Milad-the voyage to Ophir

Last week, on our visit to the Phoenician ship, I brought the book: Milad-the voyage to Ophir by Nazam Anhar. Not surprisingly, it is historical fiction about a Phoenician boy who sails with a fleet to Ophir (present day Ethiopia) to bring back treasures for King Solomon of Israel.

This book would be, I think, what the nineteenth century educator, Charlotte Mason, would have described as a living book. It is fiction and certainly not a textbook or twaddle but had me looking at my atlas to see what the modern equivalents are called.

Milad comes from a farming family in Phoenicia-modern Lebanon. He has always wanted to go to sea but his parents have wanted him to stay on the family farm until drought threatens their livelihood. Milad is taken on a ship travelling to Ophir to bring back treasures for Solomon. He encounters pirates and a runaway princess as well as travelling deep into Ophir with the crew who trade for treasure.

I don't want to tell you too much but Milad and an experienced Phoenician navigator have a hair raising journey home via Egypt and the Nile.

 It was fascinating to think that some of the pyramids were several hundred years old even then. I learnt more than I had known, well that wasn't much, about the Nile and the area surrounding the Blur Nile.

This book is a suitable read for older children probably from about age 10. It would definitely appeal to boys.

Caveats: the adventures are fairly extreme. I was a bit surprised that they arrived back in one piece.
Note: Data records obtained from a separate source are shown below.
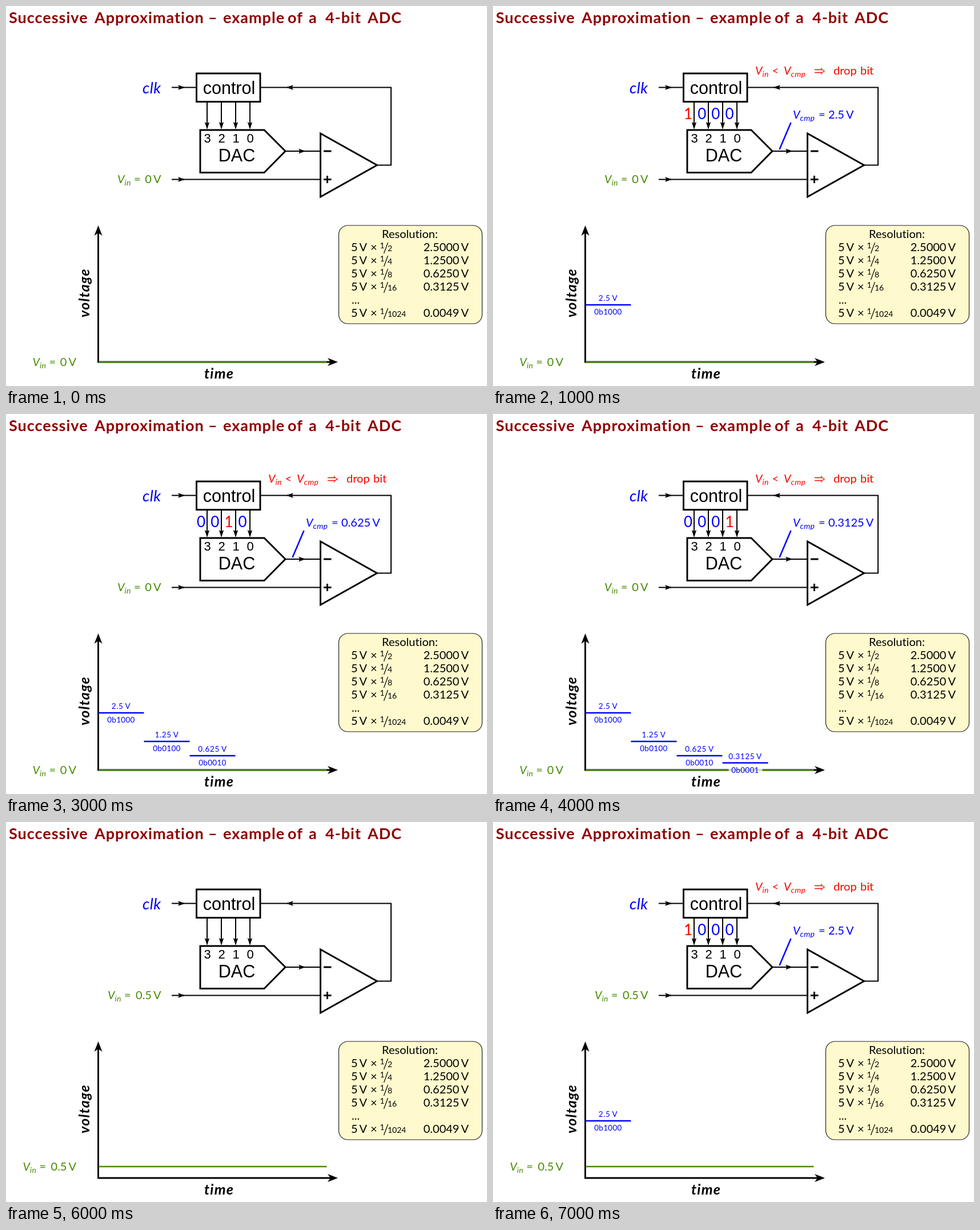
An HTML page for the animation above (8000 ms loop, 842 px wide and 665 px high).

```html
<!DOCTYPE html>
<html lang="en">
<head>
<meta charset="utf-8">
<title>Successive Approximation</title>
<style>
  html, body { margin: 0; width: 100%; height: 100%; overflow: hidden; background: #fff; }
  svg { display: block; width: 842px; height: 665px; font: 20px Lato, sans-serif; font-variant-ligatures: none; }
  text { white-space: pre; font-variant-ligatures: none; }
  .title { font-size: 27px; font-weight: 700; fill: #8f0000; letter-spacing: 1px; }
  .axis { font: italic 700 25px Lato, sans-serif; text-anchor: middle; letter-spacing: 1.2px; }
  .wire { fill: none; stroke: #000; stroke-width: 2; }
  .box { fill: none; stroke: #000; stroke-width: 2.9; }
  .chip { font: 30.5px "Liberation Sans", Arial, sans-serif; text-anchor: middle; }
  .pin { font-size: 22px; }
  .blue { fill: #00f; }
  .red { fill: #f00; }
  .green { fill: #458b00; }
  .it { font-style: italic; }
  .clk { font-size: 27px; letter-spacing: .5px; }
  .sub { font-size: 14px; font-style: italic; letter-spacing: .3px; }
  .num { font-size: 14px; }
  .mid { text-anchor: middle; }
  .end { text-anchor: end; }
  .bit { font-size: 26px; text-anchor: middle; }
  .small { font-size: 13.5px; text-anchor: middle; letter-spacing: .6px; }
  .code { letter-spacing: .3px; }
  .big { font-size: 25px; }
  .tight { letter-spacing: -.8px; }
</style>
</head>
<body>
<svg viewBox="0 0 842 665">
  <defs>
    <path id="head" d="M0 0L-13 -4.2L-10.5 0L-13 4.2Z"/>
    <path id="tip" d="M0 0L-18 -7L-13 0L-18 7Z"/>
  </defs>

  <g class="title">
    <text x="5" y="30">Successive</text>
    <text x="155" y="30">Approximation</text>
    <text x="354" y="30">–</text>
    <text x="380" y="30">example</text>
    <text x="493" y="30">of</text>
    <text x="530" y="30">a</text>
    <text x="559" y="30">4-bit</text>
    <text x="633" y="30">ADC</text>
  </g>

  <g class="wire">
    <path d="M290 142.5H333M445 142.5H674V278.5H650M489 254H550M290 303.5H550"/>
    <path d="M352 167V210M377 167V210M402 167V210M427 167V210"/>
  </g>
  <use href="#head" x="314" y="142.5"/>
  <use href="#head" x="314" y="303.5"/>
  <use href="#head" x="525" y="254"/>
  <use href="#head" transform="translate(490 142.5) scale(-1 1)"/>
  <g id="pins"></g>

  <path class="box" d="M333.5 118H445V167.5H333.5ZM340 217H452L489 254L452 291.5H340ZM550.5 223L649.5 278.5L550.5 334ZM556 254H569.5M556 303.5H569.5M562.5 297V310"/>
  <text class="chip" x="390.5" y="154">control</text>
  <text class="chip" x="404" y="272">DAC</text>
  <text class="blue it clk" x="239" y="153">clk</text>

  <path class="box" d="M161.5 624V396M160 623H570"/>
  <use href="#tip" transform="translate(161.5 384) rotate(-90)"/>
  <use href="#tip" x="581" y="623"/>
  <text class="axis" transform="translate(146 502) rotate(-90)">voltage</text>
  <text class="axis" x="373" y="652">time</text>

  <g id="live"></g>

  <rect x="582.5" y="384" width="251" height="172" rx="16" fill="#fffacd" stroke="#222" stroke-width="1.2"/>
  <text class="mid" x="707" y="406">Resolution:</text>
  <g id="table"></g>
</svg>

<script>
const $ = id => document.getElementById(id);
const text = (x, y, str, cls = '') => `<text x="${x}" y="${y}" class="${cls}">${str}</text>`;
const line = (d, color, width = 2.5) =>
  `<path d="${d}" fill="none" stroke="${color}" stroke-width="${width}"/>`;
const volts = v => `${v}<tspan dx="3">V</tspan>`;
const symbol = (x, y, sub, color) =>
  text(x, y, 'V', color + ' it') + text(x + 12.5, y + 4, sub, color + ' sub');

const GREEN = '#458b00', BLUE = '#00f';
const levelY = v => 623 - 40 * v;
const binary = code => code.toString(2).padStart(4, '0');

$('pins').innerHTML = [3, 2, 1, 0].map((n, i) => {
  const x = 352 + 25 * i;
  return `<use href="#head" transform="translate(${x} 216) rotate(90)"/>` +
    text(x + .5, 239, n, 'chip pin');
}).join('');

$('table').innerHTML = [2, 4, 8, 16, 0, 1024].map((n, i) => {
  const y = 429 + 23 * i;
  if (!n) return text(605, y, '...');
  return text(604, y, volts(5)) + text(638, y, '×') + text(654.5, y - 5, 1, 'num') +
    line(`M661.5 ${y + 4}L668.5 ${y - 15}`, '#000', 1.2) + text(668, y, n, 'num') +
    text(810, y, volts((5 / n).toFixed(4)), 'end');
}).join('');

// Input label, right-aligned at x
const inputLabel = (x, y, v) => {
  const left = x - (v ? 93.5 : 76.5);
  return symbol(left, y, 'in', 'green') + text(left + 29, y, '=', 'green') +
    text(x, y, volts(v), 'green end');
};

function step(code, i) {
  const v = code * 5 / 16, x = 161.5 + 80 * i, mid = x + 40, y = levelY(v);
  return `<rect x="${mid - 29}" y="${y + 5}" width="59" height="14" fill="#fff" opacity=".72"/>` +
    line(`M${x} ${y}h80`, BLUE) +
    text(mid, y - 7, volts(code ? v : '0.0'), 'small blue') +
    text(mid, y + 17, '0b' + binary(code), 'small code blue');
}

function compare(code) {
  const v = code ? code * 5 / 16 : '0.0';
  let out = [...binary(code)].map((b, i) =>
    text(341.5 + 24.2 * i, 198, b, 'bit ' + (b === '1' ? 'red' : 'blue'))).join('');
  out += line('M521.5 204L501.5 251', BLUE) + symbol(525, 197, 'cmp', 'blue') +
    text(570, 197, '=', 'blue') + text(587, 197, volts(v), 'blue');
  if (code) {
    out += symbol(459, 120, 'in', 'red') + text(488.5, 120, '&lt;', 'red') +
      symbol(509, 120, 'cmp', 'red') +
      line('M563 111.5H577M563 116.5H577M574 108.5Q576.5 112.5 580 114Q576.5 115.5 574 119.5', '#f00', 1.3) +
      text(596, 120, 'drop', 'red') + text(643, 120, 'bit', 'red');
  } else {
    out += '<rect x="282" y="344" width="313.5" height="31.5" rx="8" fill="#ffff66"/>' +
      text(288, 368, 'result:', 'blue big') + text(367.5, 368, '0b0000', 'blue big tight') +
      text(476, 368, 'V', 'blue big it') + text(491.5, 372, 'in', 'blue sub" style="font-size:18px') +
      text(511.5, 368, '≈', 'blue big') + text(589.5, 368, volts('0.0'), 'blue big end');
  }
  return out;
}

// Each second: idle, four trials, then the result
const trials = [8, 4, 2, 1, 0];
function draw(second) {
  const vin = second < 6 ? 0 : 0.5, done = trials.slice(0, second % 6);
  const y = levelY(vin);
  return inputLabel(271.5, 310, vin) + inputLabel(123, y + 7, vin) +
    line(`M162 ${y}H561.5`, GREEN) +
    done.map(step).join('') + (done.length ? compare(done[done.length - 1]) : '');
}

const start = performance.now();
let shown = -1;
function tick() {
  const second = Math.floor((performance.now() - start) / 1000) % 8;
  if (second !== shown) $('live').innerHTML = draw(shown = second);
  requestAnimationFrame(tick);
}
tick();
</script>
</body>
</html>
```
Solomon doesn't come off in the best light-I don't have a problem with this. I wouldn't have wanted to be the nth wife anymore than the runaway princess did. Milad isn't a Jew and doesn't have any understanding of the God of the Jews nor of the circumstances of Solomon's accession but then these are discussion points.

It is obtainable in the UK from the Phoenicia but it also appears to be sold by LCP. I've never ordered from LCP which seem to be primarily a schools company but they do seem to sell the book in quantities of one! It is published by the Australian branch of Scholastic and is available on in the US.

1 comment:

  1. Sounds like an interesting book. Thanks for linking up to The Children's Bookshelf.